In Australia a large number of young and adolescent students attend community language schools where they learn and/or maintain the language and culture of their community and heritage. Community/heritage language (CHL) takes place in a situation in which English is the dominant and preferred medium. CHL learners live in deeply bilingual and bicultural spaces that shape their identity. This chapter reports on a qualitative interview study conducted to gain a deep understanding of the motivation and interculturality of young and adolescent CHL learners in Australia. By applying Dörnyei’s L2 Motivational Self System and the concept of interculturality to the Australian CHL learning context, this study has extended the applicability of these theoretical frameworks. The study provides significant insight into these young learners’ L Selves.
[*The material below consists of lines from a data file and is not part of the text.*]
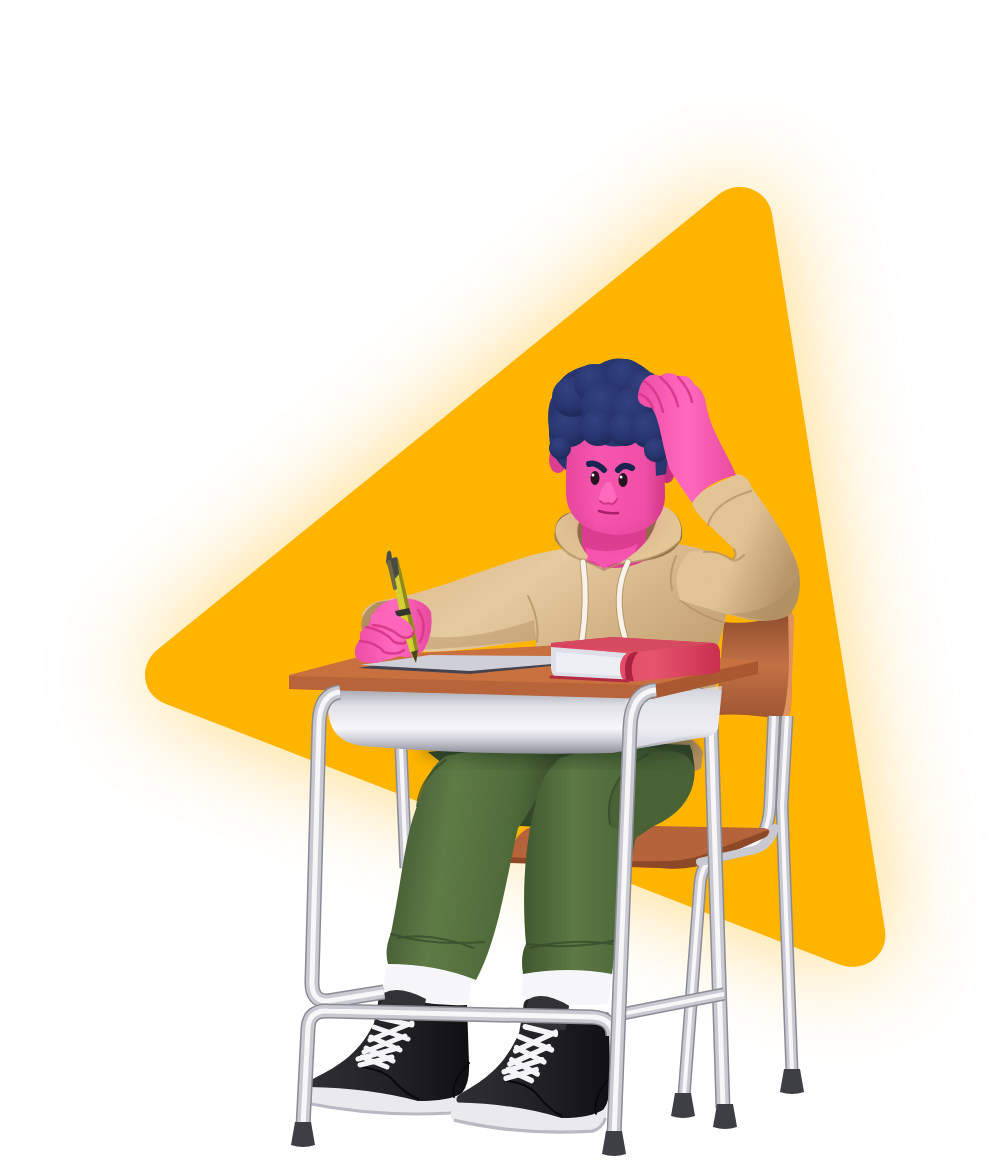
<!DOCTYPE html>
<html lang="en">
<head>
<meta charset="utf-8">
<title>Student at a desk</title>
<style>
:root{--paper:#fff;--amber:#ffb400;--skin:#fb5cb4;--skin-deep:#d93a8c;--hair:#28356f;--hair-dark:#1b2450;--sand:#dfc192;--sand-deep:#b18f62;--olive:#536e3b;--olive-deep:#33482a;--wood:#c8713f;--wood-edge:#a9582f;--shoe:#222224;--rubber:#3d3f44}
html,body{margin:0;background:var(--paper);overflow:hidden}
svg{display:block;width:989px;height:1162px}
.tube-edge,.tube-body,.tube-shine{fill:none;stroke-linecap:butt;stroke-linejoin:round}
.tube-edge{stroke:#8b8b95;stroke-width:15}
.tube-body{stroke:#c9c9d1;stroke-width:12}
.tube-shine{stroke:#f7f7fa;stroke-width:5}
.thin .tube-edge{stroke-width:13}
.thin .tube-body{stroke-width:10}
.thin .tube-shine{stroke-width:4}
.line{fill:none;stroke-linecap:round;stroke-linejoin:round}
.finger{stroke:var(--skin-deep);stroke-width:2.5}
.fold{stroke:var(--olive-deep);stroke-width:2;opacity:.7}
.crease{stroke:var(--sand-deep);stroke-width:2;opacity:.7}
.lace{stroke:#f4f4f6;stroke-width:5}
</style>
</head>
<body>
<svg viewBox="0 0 989 1162" role="img" aria-label="Worried student writing at a school desk in front of an amber triangle">
<defs>
<path id="triangle" d="M718 195C739 178 768 190 772 214L885 930C889 956 863 974 838 964L166 704C142 695 138 666 157 650Z"/>
<filter id="glow" x="-40%" y="-40%" width="180%" height="180%"><feGaussianBlur stdDeviation="52"/></filter>
<filter id="soft" x="-30%" y="-30%" width="160%" height="160%"><feGaussianBlur stdDeviation="8"/></filter>
<linearGradient id="trouser-left" x1="0" x2="1" y1=".2" y2=".4"><stop offset="0" stop-color="#3c5230"/><stop offset=".35" stop-color="#5f7b45"/><stop offset=".7" stop-color="#506b3a"/><stop offset="1" stop-color="#2c3d25"/></linearGradient>
<linearGradient id="trouser-right" x1="0" x2="1"><stop offset="0" stop-color="#40572f"/><stop offset=".3" stop-color="#5d7944"/><stop offset=".65" stop-color="#4c6638"/><stop offset="1" stop-color="#2f4127"/></linearGradient>
<linearGradient id="hoodie" x2="1" y2=".6"><stop offset="0" stop-color="#d6b583"/><stop offset=".45" stop-color="#e6caa0"/><stop offset="1" stop-color="#c5a272"/></linearGradient>
<linearGradient id="sleeve" x2="1" y2=".5"><stop offset="0" stop-color="#e5c797"/><stop offset=".6" stop-color="#e0c293"/><stop offset="1" stop-color="#b8966a"/></linearGradient>
<linearGradient id="face" x2="1"><stop offset="0" stop-color="#e5479b"/><stop offset=".3" stop-color="#f656ae"/><stop offset=".8" stop-color="#ef4fa6"/><stop offset="1" stop-color="#d33888"/></linearGradient>
<linearGradient id="palm" x2="1"><stop offset="0" stop-color="#ee4da5"/><stop offset=".5" stop-color="#ff69bd"/><stop offset="1" stop-color="#e84ba0"/></linearGradient>
<linearGradient id="tray" x2="0" y2="1"><stop offset="0" stop-color="#a9a9b3"/><stop offset=".25" stop-color="#e0e0e7"/><stop offset=".6" stop-color="#f8f8fb"/><stop offset=".8" stop-color="#c9c9d2"/><stop offset="1" stop-color="#8d8d98"/></linearGradient>
<linearGradient id="backrest" x2="0" y2="1"><stop offset="0" stop-color="#8e4c2c"/><stop offset=".5" stop-color="#c27145"/><stop offset="1" stop-color="#9d5531"/></linearGradient>
<linearGradient id="cover" x2="1"><stop offset="0" stop-color="#d8405c"/><stop offset=".6" stop-color="#e6546d"/><stop offset="1" stop-color="#c8304e"/></linearGradient>
<linearGradient id="shoe-fill" x2="1"><stop offset="0" stop-color="#303033"/><stop offset=".6" stop-color="#202022"/><stop offset="1" stop-color="#101012"/></linearGradient>
<radialGradient id="curl" cx=".4" cy=".3" r=".75"><stop offset="0" stop-color="#334381"/><stop offset=".6" stop-color="#28356f"/><stop offset="1" stop-color="#1d2757"/></radialGradient>
<path id="foot-cap" d="M-8-12H8L12 11Q0 15-12 11Z"/>
<g id="shoe">
<path d="M4 92Q-4 104 0 112Q70 126 146 122Q158 121 160 112L163 82Z" fill="#e9e9ee"/>
<path d="M2 112Q70 126 146 122Q156 120 160 110" fill="none" stroke="#b9b9c4" stroke-width="3"/>
<path d="M82 2Q74 0 74 12L70 32C54 66 28 78 9 88Q2 92 6 96Q66 97 114 110Q146 110 158 102Q166 92 165 72L163 14Q120 16 82 2Z" fill="url(#shoe-fill)"/>
<path d="M80 2Q95-6 122 8L118 30L72 28Z" fill="#323236"/>
<path class="line" d="M55 76Q78 78 88 88Q100 102 114 108M150 106Q146 92 165 72" stroke="#09090a" stroke-width="2"/>
<path class="line lace" d="M76 27L108 34M70 36L104 48M108 32L66 49M67 46L96 59M101 45L60 61M62 57L89 70M94 57L54 68M58 66L83 76M88 66L56 74"/>
</g>
<path id="chair-far" d="M774 716L770 806Q768 842 745 849L718 856Q702 861 700 884L684 1096"/>
<path id="chair-near" d="M787 716L782 806L792 1072"/>
<path id="desk-back-left" d="M401 748L406 868"/>
<path id="desk-back-right" d="M690 692Q710 694 711 722L723 1108"/>
<path id="side-rail" d="M622 1014L724 994"/>
<path id="left-frame" d="M340 692Q320 694 319 724L312 980Q311 1002 328 1001L384 992"/>
<path id="front-frame" d="M303 1126L308 1028Q309 1010 328 1011L592 1017Q613 1018 613 1036"/>
<path id="front-leg" d="M656 690Q631 692 630 728L614 1136"/>
</defs>

<g id="backdrop">
<use href="#triangle" fill="var(--amber)" opacity=".5" filter="url(#glow)"/>
<use href="#triangle" fill="var(--amber)"/>
</g>

<g id="chair">
<path d="M724 622Q760 626 786 611Q793 610 793 618L791 708Q790 720 778 719Q745 713 716 715Z" fill="url(#backrest)"/>
<path d="M788 612Q795 612 794 620L791 708Q790 719 782 719Q788 700 789 660Z" fill="#e0925f"/>
<g class="thin">
<use href="#chair-near" class="tube-edge"/><use href="#chair-near" class="tube-body"/><use href="#chair-near" class="tube-shine"/>
<use href="#chair-far" class="tube-edge"/><use href="#chair-far" class="tube-body"/><use href="#chair-far" class="tube-shine"/>
</g>
<path d="M508 861Q512 830 540 824L764 828Q774 830 766 836L706 862Q690 870 660 868Z" fill="#b5633a"/>
<path d="M508 857Q600 862 670 861Q692 860 710 852L768 830Q772 834 764 838L710 862Q690 871 660 868L510 863Z" fill="#8c4827"/>
<path d="M700 862L754 850Q770 846 775 828" class="line" stroke="#c9c9d1" stroke-width="8"/>
</g>

<g id="desk-back-legs" class="thin">
<use href="#desk-back-left" class="tube-edge"/><use href="#desk-back-left" class="tube-body"/><use href="#desk-back-left" class="tube-shine"/>
</g>

<g id="legs">
<path d="M386 966Q430 962 473 974L468 1003Q430 1008 383 994Z" fill="#f6f6fa"/>
<path d="M523 972Q570 966 612 974L608 1004Q560 1008 522 996Z" fill="#f6f6fa"/>
<path d="M650 735Q690 728 703 752L701 768Q690 778 650 760Z" fill="var(--sand-deep)"/>
<path d="M428 752Q560 738 690 745Q700 776 688 796Q670 824 634 832L520 826Z" fill="var(--olive-deep)"/>
<path d="M446 756Q500 744 566 752C545 780 532 810 518 828C506 880 498 940 476 980Q436 964 388 964Q384 950 391 933C402 880 404 840 417 806Q428 766 446 756Z" fill="url(#trouser-left)"/>
<path d="M560 758Q610 742 692 750Q696 790 672 812Q648 830 636 838L622 900L612 974Q568 966 523 974Q520 955 526 944C522 900 524 850 534 810Q540 774 560 758Z" fill="url(#trouser-right)"/>
<path d="M610 826C604 790 622 768 650 752Q694 746 694 772Q694 804 662 822L634 836Z" fill="#486135"/>
<path class="line fold" d="M391 934Q430 946 484 942M398 938Q430 932 474 948M527 944Q570 950 618 940M530 948Q570 938 612 944M610 824C604 792 622 768 648 754M417 806Q420 778 446 760"/>
<path d="M424 754Q560 772 696 752L694 738H424Z" fill="#1f2e1b" opacity=".45" filter="url(#soft)"/>
</g>

<g id="shoes">
<use href="#shoe" x="304" y="991"/>
<use href="#shoe" transform="translate(452 997) scale(.96 1.1)"/>
</g>

<g id="hoodie-body">
<path d="M362 614Q368 602 384 600C440 592 500 560 555 550L640 540Q700 544 718 556L728 602Q726 622 718 645L716 690H536V640C500 644 440 656 410 650Q364 644 362 614Z" fill="url(#hoodie)"/>
<path d="M410 650Q470 648 536 640L534 620Q470 642 424 636Z" fill="var(--sand-deep)" opacity=".45"/>
<path class="line crease" d="M528 596Q540 620 537 642M672 590Q668 574 676 556M680 600Q700 616 722 622"/>
<path d="M555 540Q552 516 572 512L664 508Q684 514 682 538Q672 562 625 562Q570 564 555 540Z" fill="#8f6f48"/>
<path d="M582 516H646V560Q615 576 582 560Z" fill="#dd3f93"/>
<path d="M586 548Q610 556 638 544L630 564Q610 560 604 570Q596 560 586 560Z" fill="#f654ad"/>
<path d="M572 512Q552 520 556 536Q562 556 586 561L588 556Q572 536 580 520Z" fill="var(--sand)"/>
<path d="M662 505Q686 516 680 540Q664 560 618 564Q646 548 654 528Z" fill="#e3c596"/>
<path class="line crease" d="M556 538Q564 556 586 561L604 570L618 564Q662 560 680 541"/>
<path class="line" d="M583 562Q588 600 582 640M628 562Q612 594 625 638" stroke="#8f7249" stroke-width="7" opacity=".45"/>
<path class="line" d="M583 562Q588 600 582 640M628 562Q612 594 625 638" stroke="#f8f3ea" stroke-width="5"/>
</g>

<g id="head">
<ellipse cx="558" cy="460" rx="9" ry="13" fill="#dc3f92"/>
<ellipse cx="667" cy="470" rx="8" ry="13" fill="#c92f80"/>
<path d="M566 436H664L665 498Q662 534 615 535Q568 530 566 494Z" fill="url(#face)"/>
<path d="M570 505Q585 532 615 533Q652 532 663 505Q655 546 615 542Q575 538 570 505Z" fill="#c92d7f" opacity=".35" filter="url(#soft)"/>
<path d="M566 470Q548 455 549 430Q546 406 553 396Q560 366 600 364Q625 350 650 372Q668 390 662 430Q670 455 666 474L656 476L655 450Q640 436 628 444Q612 450 600 442Q580 432 568 444Z" fill="var(--hair)"/>
<g fill="url(#curl)">
<circle cx="569" cy="427" r="20"/><circle cx="572" cy="397" r="20"/><circle cx="593" cy="383" r="19"/><circle cx="625" cy="378" r="19"/><circle cx="644" cy="388" r="17"/><circle cx="604" cy="406" r="23"/><circle cx="632" cy="410" r="22"/><circle cx="598" cy="428" r="18"/><circle cx="625" cy="429" r="17"/><circle cx="648" cy="430" r="18"/><circle cx="656" cy="450" r="12"/><circle cx="560" cy="448" r="11"/>
</g>
<path class="line" d="M589 464Q596 462 604 470M618 470Q624 463 632 468" stroke="var(--hair-dark)" stroke-width="6"/>
<ellipse cx="595" cy="478" rx="4.5" ry="7" fill="#26141f"/><ellipse cx="623" cy="480" rx="4.5" ry="7" fill="#26141f"/>
<circle cx="593" cy="475" r="1.5" fill="#fff"/><circle cx="621" cy="477" r="1.5" fill="#fff"/>
<path d="M606 482Q598 494 599 500Q602 505 608 503Q616 506 617 498Q614 490 611 482Z" fill="#ff6abd"/>
<path class="line" d="M600 501Q604 505 608 503Q614 506 617 499" stroke="#d33888" stroke-width="2"/>
<path class="line" d="M599 511Q608 514 618 513" stroke="#a82068" stroke-width="2.5"/>
</g>

<g id="raised-arm">
<path d="M690 552Q714 548 732 560Q738 556 734 549L708 524Q694 512 692 502Q694 492 738 474Q748 476 752 488C768 510 792 544 799 570Q803 600 788 616Q770 624 745 619Q710 610 680 600Q670 570 690 552Z" fill="url(#sleeve)"/>
<path class="line crease" d="M708 525Q714 502 751 491M734 549Q738 556 732 560Q718 550 704 552M744 555Q738 562 732 560"/>
<path d="M799 574Q803 602 788 616Q768 624 730 614Q780 612 799 574Z" fill="#a98759" opacity=".45"/>
<path d="M692 503L670 470C662 446 660 420 652 408Q636 406 638 394Q640 384 644 380Q650 372 660 376Q668 370 678 376Q690 374 694 384Q704 390 706 404C710 430 726 450 736 475Q706 482 692 503Z" fill="url(#palm)"/>
<path class="line finger" d="M644 381Q658 390 663 412M660 377Q674 388 678 406M678 377Q690 390 692 402M639 394Q648 396 653 408"/>
</g>

<g id="desk">
<use href="#desk-back-right" class="tube-edge"/><use href="#desk-back-right" class="tube-body"/><use href="#desk-back-right" class="tube-shine"/>
<path d="M324 690H722L718 728Q716 736 700 738L612 753Q480 756 362 746Q336 742 330 722Z" fill="url(#tray)"/>
<path d="M626 700L722 686L717 730L622 750Z" fill="#e9e9f0" opacity=".7"/>
<path d="M289 675L362 656L560 645L758 661V674L652 698L289 689Z" fill="var(--wood)"/>
<path d="M289 676L652 685V699L289 689Z" fill="#b7643a"/>
<path d="M652 685L758 661V674L652 699Z" fill="var(--wood-edge)"/>
<path d="M358 668L430 656L552 657L551 666L470 674Z" fill="#45434d"/>
<path d="M360 665L430 655L552 656V664L470 671Z" fill="#cfcfd8"/>
<g class="thin">
<use href="#side-rail" class="tube-edge"/><use href="#side-rail" class="tube-body"/><use href="#side-rail" class="tube-shine"/>
</g>
<use href="#left-frame" class="tube-edge"/><use href="#left-frame" class="tube-body"/><use href="#left-frame" class="tube-shine"/>
<use href="#front-frame" class="tube-edge"/><use href="#front-frame" class="tube-body"/><use href="#front-frame" class="tube-shine"/>
<use href="#front-leg" class="tube-edge"/><use href="#front-leg" class="tube-body"/><use href="#front-leg" class="tube-shine"/>
<g fill="var(--rubber)">
<use href="#foot-cap" x="303" y="1134"/><use href="#foot-cap" x="614" y="1143"/><use href="#foot-cap" x="725" y="1116"/><use href="#foot-cap" x="683" y="1105"/><use href="#foot-cap" x="792" y="1081"/>
</g>
</g>

<g id="book">
<path d="M551 646L626 653V680L556 677Q552 676 551 668Z" fill="#dedfe9"/>
<path d="M556 652L622 658V676L556 672Z" fill="#eeeef5"/>
<path d="M551 643L612 637L714 643Q721 645 720 656V670Q718 674 710 674L630 682Q620 682 620 668Q620 656 628 653L551 647Z" fill="url(#cover)"/>
<path d="M551 643L612 637L714 643L636 652Z" fill="#d64a60"/>
<path d="M634 652Q622 656 626 681L634 681Q628 664 638 652Z" fill="#a92440"/>
<path class="line" d="M551 677L628 681" stroke="#b42b46" stroke-width="3"/>
</g>

<g id="writing-hand">
<path d="M362 632Q358 612 378 602L392 600L372 640Z" fill="var(--sand-deep)"/>
<path d="M372 616Q380 600 400 598Q424 598 431 612Q434 632 424 650Q414 660 400 656L376 663Q356 664 355 654Q354 646 360 640Q358 630 368 626Z" fill="url(#palm)"/>
<path class="line finger" d="M372 616Q388 618 398 628Q408 638 414 630M366 627Q384 630 394 642Q404 646 408 640M360 641Q376 642 384 652Q396 656 404 650M418 610Q428 624 420 642"/>
</g>

<g id="pen">
<path d="M389 559L397 557L415 630L418 650L416 662L410 652L404 634Z" fill="#d5cf35"/>
<path d="M395 558L398 558L415 630L418 650L416 656Z" fill="#8f8a1c"/>
<path d="M387 553Q389 549 391 552L392 558L397 557L399 574L394 580L386 562Z" fill="#4a4a45"/>
<path d="M395 611L409 608L411 614L397 617Z" fill="#33332f"/>
<path d="M411 652L418 650L416 663Z" fill="#4b4718"/>
<path class="line" d="M389 562L395 588" stroke="#6d6a40" stroke-width="4"/>
<path d="M371 615Q384 608 398 616Q412 622 414 632Q410 642 400 636Q388 626 371 625Z" fill="#ff66ba"/>
<path class="line finger" d="M373 625Q388 626 400 636Q410 641 414 632"/>
</g>
</svg>
</body>
</html>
These L Selves vary, depending on the learner’s motivation for learning the language and on interculturality. The findings are useful for CHL teachers, parents, and other stakeholders. The implications of these findings are important for the teaching and learning of CHLs in Australia and similar contexts as well as for the maintenance of these languages that constitute precious resources both at the individual and societal level. Ultimately, the findings add to an understanding of the nexus between motivation, culture, language, and identity.
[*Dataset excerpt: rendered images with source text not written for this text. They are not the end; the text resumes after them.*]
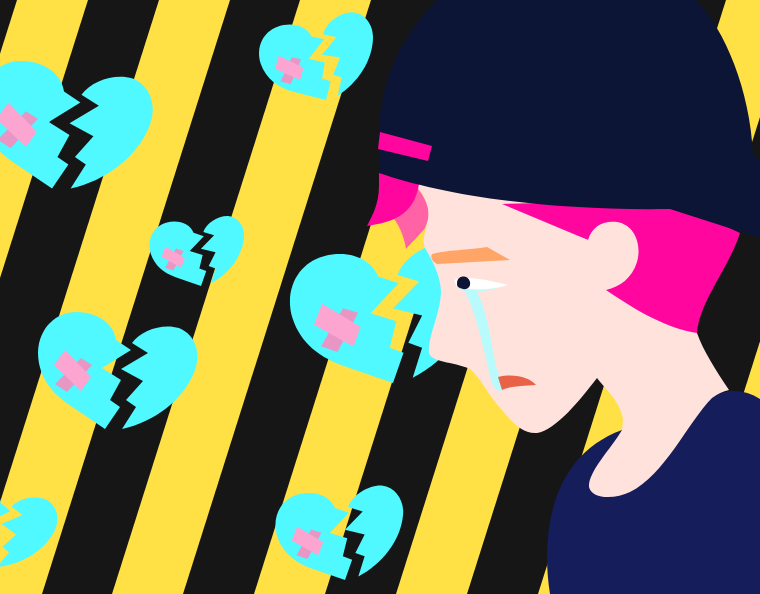
<!DOCTYPE html>
<html lang="en">
<head>
<meta charset="utf-8">
<title>Heartbroken</title>
<style>
:root {
  --black: #161616;
  --yellow: #ffe145;
  --heart: #50f8ff;
  --plaster: #fca5d0;
  --plaster-shade: #e897c4;
  --skin: #ffe2dc;
  --hair: #ff069f;
  --hair-light: #ff62a5;
  --beanie: #0c1536;
  --shirt: #161d5b;
  --brow: #ffa568;
  --mouth: #e86247;
  --tear: #b9fbfc;
}
html, body { margin: 0; overflow: hidden; }
.artwork { display: block; width: 760px; height: 594px; background: var(--black); }
.stripes { fill: var(--yellow); }
.heart-half { fill: var(--heart); }
.plaster { fill: var(--plaster); }
.plaster-shade { fill: var(--plaster-shade); }
.skin { fill: var(--skin); }
.hair { fill: var(--hair); }
.hair-light { fill: var(--hair-light); }
.beanie { fill: var(--beanie); }
.shirt { fill: var(--shirt); }
.brow { fill: var(--brow); }
.mouth { fill: var(--mouth); }
.tear { fill: var(--tear); }
.eye-white { fill: #fff; }
</style>
</head>
<body>
<svg class="artwork" viewBox="0 0 760 594" role="img" aria-label="A crying person in a beanie among broken hearts">
  <defs>
    <polygon id="stripe" points="17,0 88,0 -100,594 -171,594"/>
    <g id="broken-heart">
      <path class="heart-half" d="M67 117 L30 92 C10 78 0 61 0 40 C1 15 19 0 38 0 C60 0 76 12 78 28 L93 38 L64 56 L83 68 L72 88 L82 95 Z"/>
      <path class="heart-half" d="M94 31 C103 18 125 11 141 16 C158 23 163 42 157 58 C146 88 116 110 84 117 L98 95 L88 88 L105 69 L83 57 L110 41 Z"/>
      <polygon class="plaster-shade" points="43,46 54,53 29,80 17,72"/>
      <polygon class="plaster" points="27,38 53,65 43,79 16,53"/>
    </g>
  </defs>

  <g class="stripes">
    <use href="#stripe"/>
    <use href="#stripe" x="142"/>
    <use href="#stripe" x="283"/>
    <use href="#stripe" x="425"/>
    <use href="#stripe" x="567"/>
    <use href="#stripe" x="709"/>
    <use href="#stripe" x="851"/>
  </g>

  <g class="hearts">
    <use href="#broken-heart" transform="translate(-21 61) scale(1.09)"/>
    <use href="#broken-heart" transform="translate(38 312)"/>
    <use href="#broken-heart" transform="translate(326 100) rotate(-20) scale(.73) translate(-67 -117)"/>
    <use href="#broken-heart" transform="translate(201 286) rotate(-15) scale(.6) translate(-67 -117)"/>
    <use href="#broken-heart" transform="translate(393 383) rotate(-15) scale(1.2) translate(-67 -117)"/>
    <use href="#broken-heart" transform="translate(345 580) rotate(-15) scale(.81) translate(-67 -117)"/>
    <use href="#broken-heart" transform="translate(-3 567) rotate(7) scale(.72) translate(-84 -117)"/>
  </g>

  <g class="person">
    <path class="shirt" d="M550 594 C540 530 553 455 622 430 L712 398 C725 388 745 389 760 399 V594 Z"/>
    <path class="skin" d="M412 180 C420 190 429 202 428 216 C427 228 422 238 424 246 C432 260 441 276 441 293 C440 315 427 338 429 353 C432 363 452 361 470 369 C481 378 490 398 502 410 C512 422 522 434 537 433 C556 430 580 400 597 378 C606 390 621 402 623 420 L622 430 C610 450 588 472 589 487 C592 500 616 499 630 492 C665 475 688 422 712 398 Q720 392 729 390 C715 369 703 350 697 333 L690 200 Z"/>
    <path class="hair" d="M502 204 L588 240 L606 290 C640 313 667 328 697 333 C700 300 728 270 740 233 L670 200 Z"/>
    <path class="skin" d="M580 237 L588 240 C592 226 604 220 617 222 C635 225 642 245 637 262 C632 278 620 287 606 290 L580 285 Z"/>
    <path class="hair-light" d="M418 189 C431 205 430 218 425 228 C418 237 411 243 406 249 C404 235 398 223 391 215 Z"/>
    <path class="hair" d="M379 168 V186 C379 205 371 218 367 226 C392 222 414 216 419 184 Z"/>

    <g class="face">
      <path class="brow" d="M432 254 C445 250 470 250 487 247 L510 260 L437 264 C433 262 430 258 432 254 Z"/>
      <path class="tear" d="M456 287 C470 295 490 291 506 285 L490 281 L464 290 C476 312 484 350 490 376 C493 388 496 391 501 391 C504 386 497 372 495 361 C490 336 487 310 476 290 Z"/>
      <path class="eye-white" d="M454 280 C470 275 490 281 508 285 C493 290 472 291 457 287 Z"/>
      <path class="beanie" d="M457 284 A6.500 6.500 0 0 1 470 282 C471 287 467 290 463 289 C459 288 457 287 457 284 Z"/>
      <path class="mouth" d="M498 377 C515 373 530 378 536 385 C522 386 510 386 502 390 Z"/>
    </g>

    <g class="hat">
      <path class="beanie" d="M437 0 C400 38 376 85 379 150 L379 173 C440 194 540 211 670 209 L757 237 H760 V160 L753 154 C750 90 725 30 696 0 Z"/>
      <polygon class="hair" points="380,132 432,146 428,161 378,149"/>
    </g>
  </g>
</svg>
</body>
</html>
|Title of host publication||Intercultural competence past present and future|
|Subtitle of host publication||especting the past, problems in the present and forging the future|
|Editors||Maria Dolores López-Jiménez, Jorge Sánchez-Torres|
|Place of Publication||Singapore|
|Number of pages||19|
|Publication status||Published - 2021|
|Name||Intercultural Communication and Language Education book series (ICLE)|